== Problem details ==
From the material below, copy every line in which the word "length" occurs.

"""

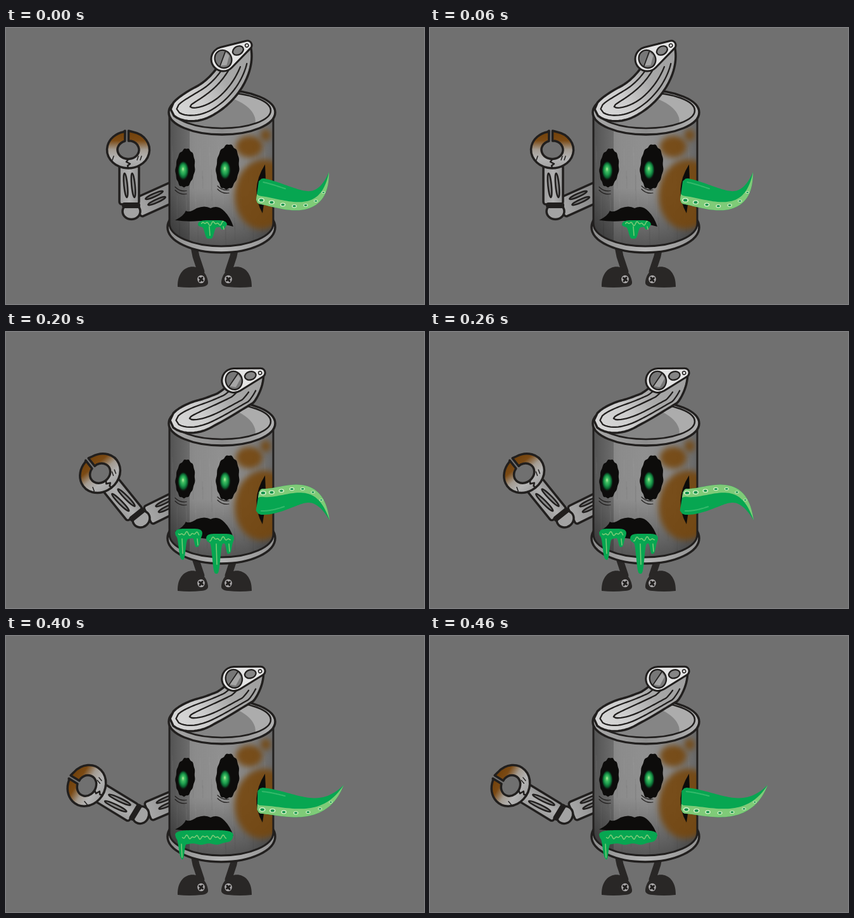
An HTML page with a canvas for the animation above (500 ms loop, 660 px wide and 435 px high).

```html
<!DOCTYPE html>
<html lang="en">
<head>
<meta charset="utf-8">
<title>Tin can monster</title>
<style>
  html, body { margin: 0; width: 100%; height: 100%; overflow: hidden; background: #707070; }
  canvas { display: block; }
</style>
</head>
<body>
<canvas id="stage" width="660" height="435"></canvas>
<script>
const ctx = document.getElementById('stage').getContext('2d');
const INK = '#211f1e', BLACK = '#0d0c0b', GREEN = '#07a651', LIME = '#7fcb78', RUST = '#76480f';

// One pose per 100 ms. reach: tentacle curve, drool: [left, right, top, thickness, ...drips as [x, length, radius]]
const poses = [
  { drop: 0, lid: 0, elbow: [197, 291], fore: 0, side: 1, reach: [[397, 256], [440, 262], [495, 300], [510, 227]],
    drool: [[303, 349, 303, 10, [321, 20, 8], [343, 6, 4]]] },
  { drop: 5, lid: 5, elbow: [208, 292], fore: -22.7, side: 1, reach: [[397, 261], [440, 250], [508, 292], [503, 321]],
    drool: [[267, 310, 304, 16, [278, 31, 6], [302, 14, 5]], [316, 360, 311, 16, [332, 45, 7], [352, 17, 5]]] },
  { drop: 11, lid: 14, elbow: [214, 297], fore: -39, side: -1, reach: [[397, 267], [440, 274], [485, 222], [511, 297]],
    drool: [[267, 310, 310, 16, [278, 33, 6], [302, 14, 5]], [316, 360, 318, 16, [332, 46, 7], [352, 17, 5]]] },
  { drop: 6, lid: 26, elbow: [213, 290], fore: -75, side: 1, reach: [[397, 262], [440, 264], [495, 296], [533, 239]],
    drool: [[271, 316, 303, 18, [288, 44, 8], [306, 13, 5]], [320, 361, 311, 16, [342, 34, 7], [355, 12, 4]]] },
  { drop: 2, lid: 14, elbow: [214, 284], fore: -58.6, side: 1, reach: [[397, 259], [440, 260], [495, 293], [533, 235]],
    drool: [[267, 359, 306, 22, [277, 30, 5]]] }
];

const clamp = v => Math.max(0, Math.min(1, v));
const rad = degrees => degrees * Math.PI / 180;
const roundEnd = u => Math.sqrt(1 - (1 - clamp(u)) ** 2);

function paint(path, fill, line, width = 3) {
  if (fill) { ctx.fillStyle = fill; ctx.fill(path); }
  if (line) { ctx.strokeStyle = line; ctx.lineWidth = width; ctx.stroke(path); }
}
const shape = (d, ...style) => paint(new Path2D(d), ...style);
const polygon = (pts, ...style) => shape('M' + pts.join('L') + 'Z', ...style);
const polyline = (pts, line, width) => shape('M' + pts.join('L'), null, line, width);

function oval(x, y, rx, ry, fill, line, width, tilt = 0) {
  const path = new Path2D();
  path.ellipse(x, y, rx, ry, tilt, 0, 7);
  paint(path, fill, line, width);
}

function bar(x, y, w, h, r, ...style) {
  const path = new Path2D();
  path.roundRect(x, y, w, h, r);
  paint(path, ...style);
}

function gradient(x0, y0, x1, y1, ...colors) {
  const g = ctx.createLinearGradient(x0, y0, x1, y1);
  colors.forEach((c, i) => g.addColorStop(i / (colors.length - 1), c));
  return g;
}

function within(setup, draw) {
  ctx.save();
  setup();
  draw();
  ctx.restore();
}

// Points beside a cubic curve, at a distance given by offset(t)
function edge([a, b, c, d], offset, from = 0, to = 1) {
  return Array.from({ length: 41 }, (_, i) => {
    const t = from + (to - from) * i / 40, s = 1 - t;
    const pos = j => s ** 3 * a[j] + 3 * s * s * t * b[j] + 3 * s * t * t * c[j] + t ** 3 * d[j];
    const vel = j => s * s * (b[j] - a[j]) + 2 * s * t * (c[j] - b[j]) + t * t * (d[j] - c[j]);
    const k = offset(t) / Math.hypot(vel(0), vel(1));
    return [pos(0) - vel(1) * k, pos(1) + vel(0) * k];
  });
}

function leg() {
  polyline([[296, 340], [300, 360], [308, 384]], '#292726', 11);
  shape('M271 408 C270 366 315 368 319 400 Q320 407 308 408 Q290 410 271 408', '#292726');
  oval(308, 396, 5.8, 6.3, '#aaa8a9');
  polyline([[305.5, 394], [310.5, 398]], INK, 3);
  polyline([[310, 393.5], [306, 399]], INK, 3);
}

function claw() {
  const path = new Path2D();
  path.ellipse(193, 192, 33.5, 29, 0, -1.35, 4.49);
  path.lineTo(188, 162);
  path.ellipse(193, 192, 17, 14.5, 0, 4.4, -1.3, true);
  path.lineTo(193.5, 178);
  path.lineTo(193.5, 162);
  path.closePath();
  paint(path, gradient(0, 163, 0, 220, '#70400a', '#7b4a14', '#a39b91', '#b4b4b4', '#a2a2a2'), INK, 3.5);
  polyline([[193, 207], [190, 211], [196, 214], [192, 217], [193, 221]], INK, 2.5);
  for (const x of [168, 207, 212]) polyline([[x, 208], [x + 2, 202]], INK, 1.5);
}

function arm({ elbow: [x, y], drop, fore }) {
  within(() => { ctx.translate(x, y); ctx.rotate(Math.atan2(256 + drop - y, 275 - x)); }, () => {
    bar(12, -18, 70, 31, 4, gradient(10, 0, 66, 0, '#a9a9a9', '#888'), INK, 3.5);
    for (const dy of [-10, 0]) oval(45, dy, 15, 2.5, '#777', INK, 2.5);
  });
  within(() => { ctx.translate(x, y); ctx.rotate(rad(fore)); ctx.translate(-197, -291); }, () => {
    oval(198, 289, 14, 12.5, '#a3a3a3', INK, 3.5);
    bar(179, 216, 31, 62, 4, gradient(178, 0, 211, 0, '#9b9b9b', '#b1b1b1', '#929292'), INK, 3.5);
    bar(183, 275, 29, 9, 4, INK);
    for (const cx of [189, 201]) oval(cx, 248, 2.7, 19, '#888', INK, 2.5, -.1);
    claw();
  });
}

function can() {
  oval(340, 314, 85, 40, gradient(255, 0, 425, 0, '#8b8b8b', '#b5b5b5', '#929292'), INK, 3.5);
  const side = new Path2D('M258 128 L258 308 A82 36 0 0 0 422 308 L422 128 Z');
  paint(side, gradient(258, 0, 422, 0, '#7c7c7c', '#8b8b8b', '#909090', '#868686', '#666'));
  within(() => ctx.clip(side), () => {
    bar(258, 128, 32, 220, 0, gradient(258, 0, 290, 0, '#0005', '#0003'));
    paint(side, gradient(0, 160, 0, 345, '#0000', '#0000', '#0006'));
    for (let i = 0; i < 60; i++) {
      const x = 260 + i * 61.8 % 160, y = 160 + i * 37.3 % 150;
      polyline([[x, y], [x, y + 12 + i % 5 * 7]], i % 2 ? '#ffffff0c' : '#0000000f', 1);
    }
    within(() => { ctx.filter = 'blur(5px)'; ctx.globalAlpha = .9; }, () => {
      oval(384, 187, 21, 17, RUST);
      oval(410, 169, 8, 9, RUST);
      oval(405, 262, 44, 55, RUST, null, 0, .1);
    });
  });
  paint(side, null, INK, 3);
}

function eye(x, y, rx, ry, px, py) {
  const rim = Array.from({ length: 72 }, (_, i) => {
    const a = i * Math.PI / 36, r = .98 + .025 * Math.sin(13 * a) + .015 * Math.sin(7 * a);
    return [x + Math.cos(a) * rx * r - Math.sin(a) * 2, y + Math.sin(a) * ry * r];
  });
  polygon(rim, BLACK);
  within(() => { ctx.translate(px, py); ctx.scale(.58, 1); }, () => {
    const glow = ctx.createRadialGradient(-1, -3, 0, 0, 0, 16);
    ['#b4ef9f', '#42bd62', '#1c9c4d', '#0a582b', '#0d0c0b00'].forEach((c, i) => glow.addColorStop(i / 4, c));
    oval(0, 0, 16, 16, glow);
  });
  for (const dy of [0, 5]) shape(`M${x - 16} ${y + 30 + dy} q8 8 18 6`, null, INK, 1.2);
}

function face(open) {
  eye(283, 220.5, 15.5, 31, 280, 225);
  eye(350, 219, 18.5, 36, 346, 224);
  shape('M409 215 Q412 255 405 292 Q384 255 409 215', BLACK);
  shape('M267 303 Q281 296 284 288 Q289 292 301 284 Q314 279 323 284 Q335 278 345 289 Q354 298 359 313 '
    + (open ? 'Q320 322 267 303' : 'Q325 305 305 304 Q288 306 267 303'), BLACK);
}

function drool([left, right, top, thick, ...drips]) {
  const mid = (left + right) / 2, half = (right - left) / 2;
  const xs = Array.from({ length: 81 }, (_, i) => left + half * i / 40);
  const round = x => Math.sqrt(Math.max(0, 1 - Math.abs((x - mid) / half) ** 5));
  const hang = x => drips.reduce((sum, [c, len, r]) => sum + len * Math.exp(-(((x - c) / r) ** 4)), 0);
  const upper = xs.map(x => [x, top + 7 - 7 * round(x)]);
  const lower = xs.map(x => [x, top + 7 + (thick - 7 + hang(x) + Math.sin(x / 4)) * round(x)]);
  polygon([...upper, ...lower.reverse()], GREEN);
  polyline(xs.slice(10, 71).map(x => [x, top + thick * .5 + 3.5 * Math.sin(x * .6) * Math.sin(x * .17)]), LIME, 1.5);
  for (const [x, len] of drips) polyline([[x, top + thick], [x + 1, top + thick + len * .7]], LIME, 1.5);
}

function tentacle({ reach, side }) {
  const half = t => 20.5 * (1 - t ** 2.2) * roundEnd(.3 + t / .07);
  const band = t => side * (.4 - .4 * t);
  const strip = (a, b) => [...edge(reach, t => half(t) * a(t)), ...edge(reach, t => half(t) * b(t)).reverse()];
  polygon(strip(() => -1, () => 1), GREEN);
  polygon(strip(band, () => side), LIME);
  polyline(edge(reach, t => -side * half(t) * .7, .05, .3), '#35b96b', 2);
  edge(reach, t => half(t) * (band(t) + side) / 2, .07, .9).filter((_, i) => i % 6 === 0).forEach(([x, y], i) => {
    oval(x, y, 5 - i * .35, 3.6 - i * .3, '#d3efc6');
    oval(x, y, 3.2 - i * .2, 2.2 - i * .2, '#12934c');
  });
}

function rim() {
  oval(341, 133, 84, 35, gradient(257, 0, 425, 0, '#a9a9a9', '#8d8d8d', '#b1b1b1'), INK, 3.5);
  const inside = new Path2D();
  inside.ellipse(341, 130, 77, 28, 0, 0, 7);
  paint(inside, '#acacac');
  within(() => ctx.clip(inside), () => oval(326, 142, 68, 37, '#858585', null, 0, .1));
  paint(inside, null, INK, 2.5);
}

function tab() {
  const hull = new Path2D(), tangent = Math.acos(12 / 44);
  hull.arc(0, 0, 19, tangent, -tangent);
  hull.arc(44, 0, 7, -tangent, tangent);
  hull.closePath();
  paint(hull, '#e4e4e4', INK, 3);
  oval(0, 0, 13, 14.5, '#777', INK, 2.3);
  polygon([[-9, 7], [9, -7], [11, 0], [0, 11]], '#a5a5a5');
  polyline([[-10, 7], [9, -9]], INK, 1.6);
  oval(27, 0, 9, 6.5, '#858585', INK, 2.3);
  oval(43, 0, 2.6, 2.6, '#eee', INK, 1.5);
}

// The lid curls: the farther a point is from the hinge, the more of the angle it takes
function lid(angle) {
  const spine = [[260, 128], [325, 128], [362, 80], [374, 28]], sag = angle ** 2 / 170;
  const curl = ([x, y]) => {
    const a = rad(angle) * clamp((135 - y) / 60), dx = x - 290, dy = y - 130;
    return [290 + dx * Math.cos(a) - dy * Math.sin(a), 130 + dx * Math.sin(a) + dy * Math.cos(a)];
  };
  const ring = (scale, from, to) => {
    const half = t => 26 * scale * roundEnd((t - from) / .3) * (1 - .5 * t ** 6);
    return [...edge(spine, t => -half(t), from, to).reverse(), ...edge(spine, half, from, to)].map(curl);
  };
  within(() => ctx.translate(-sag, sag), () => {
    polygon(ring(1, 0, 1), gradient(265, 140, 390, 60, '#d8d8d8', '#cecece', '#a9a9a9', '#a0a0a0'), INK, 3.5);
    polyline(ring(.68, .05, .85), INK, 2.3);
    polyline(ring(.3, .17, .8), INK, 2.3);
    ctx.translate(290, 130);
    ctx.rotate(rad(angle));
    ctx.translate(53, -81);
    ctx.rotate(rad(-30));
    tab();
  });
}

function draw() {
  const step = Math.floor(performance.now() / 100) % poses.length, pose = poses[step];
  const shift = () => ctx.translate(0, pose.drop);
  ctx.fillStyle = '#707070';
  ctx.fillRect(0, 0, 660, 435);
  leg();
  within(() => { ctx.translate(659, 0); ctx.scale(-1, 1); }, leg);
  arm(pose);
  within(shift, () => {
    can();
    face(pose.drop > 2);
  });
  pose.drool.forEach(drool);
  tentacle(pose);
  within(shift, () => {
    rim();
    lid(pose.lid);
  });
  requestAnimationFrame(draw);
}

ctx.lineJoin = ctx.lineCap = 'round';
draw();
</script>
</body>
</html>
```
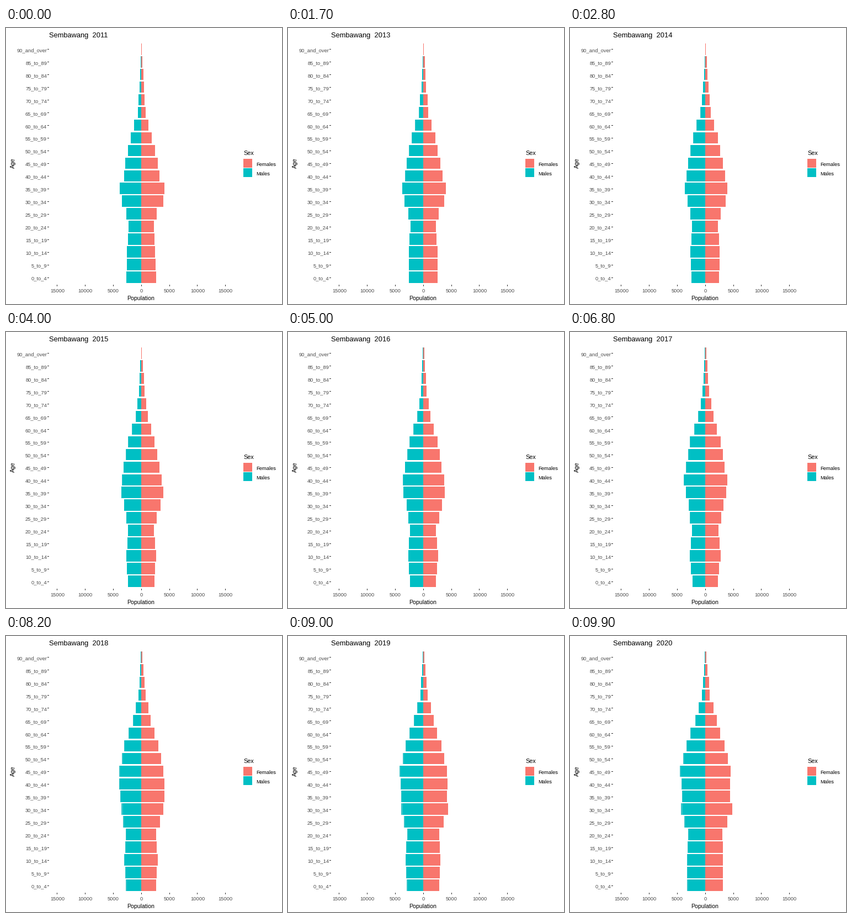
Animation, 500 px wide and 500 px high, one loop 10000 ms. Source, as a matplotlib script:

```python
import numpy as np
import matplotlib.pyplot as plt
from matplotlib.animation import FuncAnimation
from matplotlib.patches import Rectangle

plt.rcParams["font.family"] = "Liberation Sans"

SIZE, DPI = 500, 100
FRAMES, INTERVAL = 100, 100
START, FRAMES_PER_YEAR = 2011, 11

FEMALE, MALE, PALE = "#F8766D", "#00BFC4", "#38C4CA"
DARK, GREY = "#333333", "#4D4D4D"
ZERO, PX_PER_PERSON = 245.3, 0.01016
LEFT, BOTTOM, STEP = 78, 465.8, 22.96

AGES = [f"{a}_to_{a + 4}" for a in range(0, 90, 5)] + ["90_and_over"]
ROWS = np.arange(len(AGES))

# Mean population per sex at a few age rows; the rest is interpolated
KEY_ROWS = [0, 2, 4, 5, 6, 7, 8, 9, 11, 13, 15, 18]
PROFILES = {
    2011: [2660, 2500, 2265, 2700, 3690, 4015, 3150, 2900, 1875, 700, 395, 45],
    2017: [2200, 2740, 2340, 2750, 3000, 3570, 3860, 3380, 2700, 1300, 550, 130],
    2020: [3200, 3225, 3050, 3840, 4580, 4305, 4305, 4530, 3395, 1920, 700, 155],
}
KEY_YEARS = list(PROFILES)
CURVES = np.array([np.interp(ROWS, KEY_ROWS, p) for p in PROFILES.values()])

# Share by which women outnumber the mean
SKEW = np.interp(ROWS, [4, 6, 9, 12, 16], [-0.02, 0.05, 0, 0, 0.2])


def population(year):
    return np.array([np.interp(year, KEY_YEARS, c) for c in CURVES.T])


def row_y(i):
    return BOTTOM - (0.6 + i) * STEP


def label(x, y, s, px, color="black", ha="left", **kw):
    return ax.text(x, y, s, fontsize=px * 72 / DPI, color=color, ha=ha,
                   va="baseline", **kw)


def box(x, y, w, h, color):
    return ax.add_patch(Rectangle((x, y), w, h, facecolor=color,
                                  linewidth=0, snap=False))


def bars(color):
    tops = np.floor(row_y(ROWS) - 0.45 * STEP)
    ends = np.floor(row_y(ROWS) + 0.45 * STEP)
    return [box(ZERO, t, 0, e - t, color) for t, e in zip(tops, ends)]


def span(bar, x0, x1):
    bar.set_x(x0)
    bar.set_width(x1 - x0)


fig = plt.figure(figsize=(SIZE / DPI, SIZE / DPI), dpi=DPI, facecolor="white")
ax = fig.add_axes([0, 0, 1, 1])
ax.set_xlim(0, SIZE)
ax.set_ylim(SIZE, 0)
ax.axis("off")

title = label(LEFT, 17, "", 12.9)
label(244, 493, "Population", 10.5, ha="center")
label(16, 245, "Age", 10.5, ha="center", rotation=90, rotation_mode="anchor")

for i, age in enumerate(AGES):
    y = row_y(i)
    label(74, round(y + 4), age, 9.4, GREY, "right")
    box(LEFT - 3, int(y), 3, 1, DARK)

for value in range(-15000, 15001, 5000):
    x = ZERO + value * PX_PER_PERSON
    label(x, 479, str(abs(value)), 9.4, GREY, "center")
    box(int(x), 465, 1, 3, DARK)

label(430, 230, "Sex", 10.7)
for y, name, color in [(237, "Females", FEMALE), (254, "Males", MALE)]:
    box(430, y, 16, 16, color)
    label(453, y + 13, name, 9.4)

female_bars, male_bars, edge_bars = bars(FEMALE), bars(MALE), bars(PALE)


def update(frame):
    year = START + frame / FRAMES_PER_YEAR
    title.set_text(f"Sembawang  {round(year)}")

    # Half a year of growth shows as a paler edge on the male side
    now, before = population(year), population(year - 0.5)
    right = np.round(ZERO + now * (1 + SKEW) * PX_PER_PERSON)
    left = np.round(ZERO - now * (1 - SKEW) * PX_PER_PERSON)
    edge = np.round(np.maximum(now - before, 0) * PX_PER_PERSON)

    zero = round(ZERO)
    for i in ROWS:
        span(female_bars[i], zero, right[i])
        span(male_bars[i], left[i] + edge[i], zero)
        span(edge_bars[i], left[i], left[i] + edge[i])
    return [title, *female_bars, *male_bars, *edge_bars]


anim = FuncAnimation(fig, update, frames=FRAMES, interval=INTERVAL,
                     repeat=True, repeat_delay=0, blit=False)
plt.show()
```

"""

== Solution to the problem ==
// One pose per 100 ms. reach: tentacle curve, drool: [left, right, top, thickness, ...drips as [x, length, radius]]
  colors.forEach((c, i) => g.addColorStop(i / (colors.length - 1), c));
  return Array.from({ length: 41 }, (_, i) => {
  const rim = Array.from({ length: 72 }, (_, i) => {
  const xs = Array.from({ length: 81 }, (_, i) => left + half * i / 40);
  const step = Math.floor(performance.now() / 100) % poses.length, pose = poses[step];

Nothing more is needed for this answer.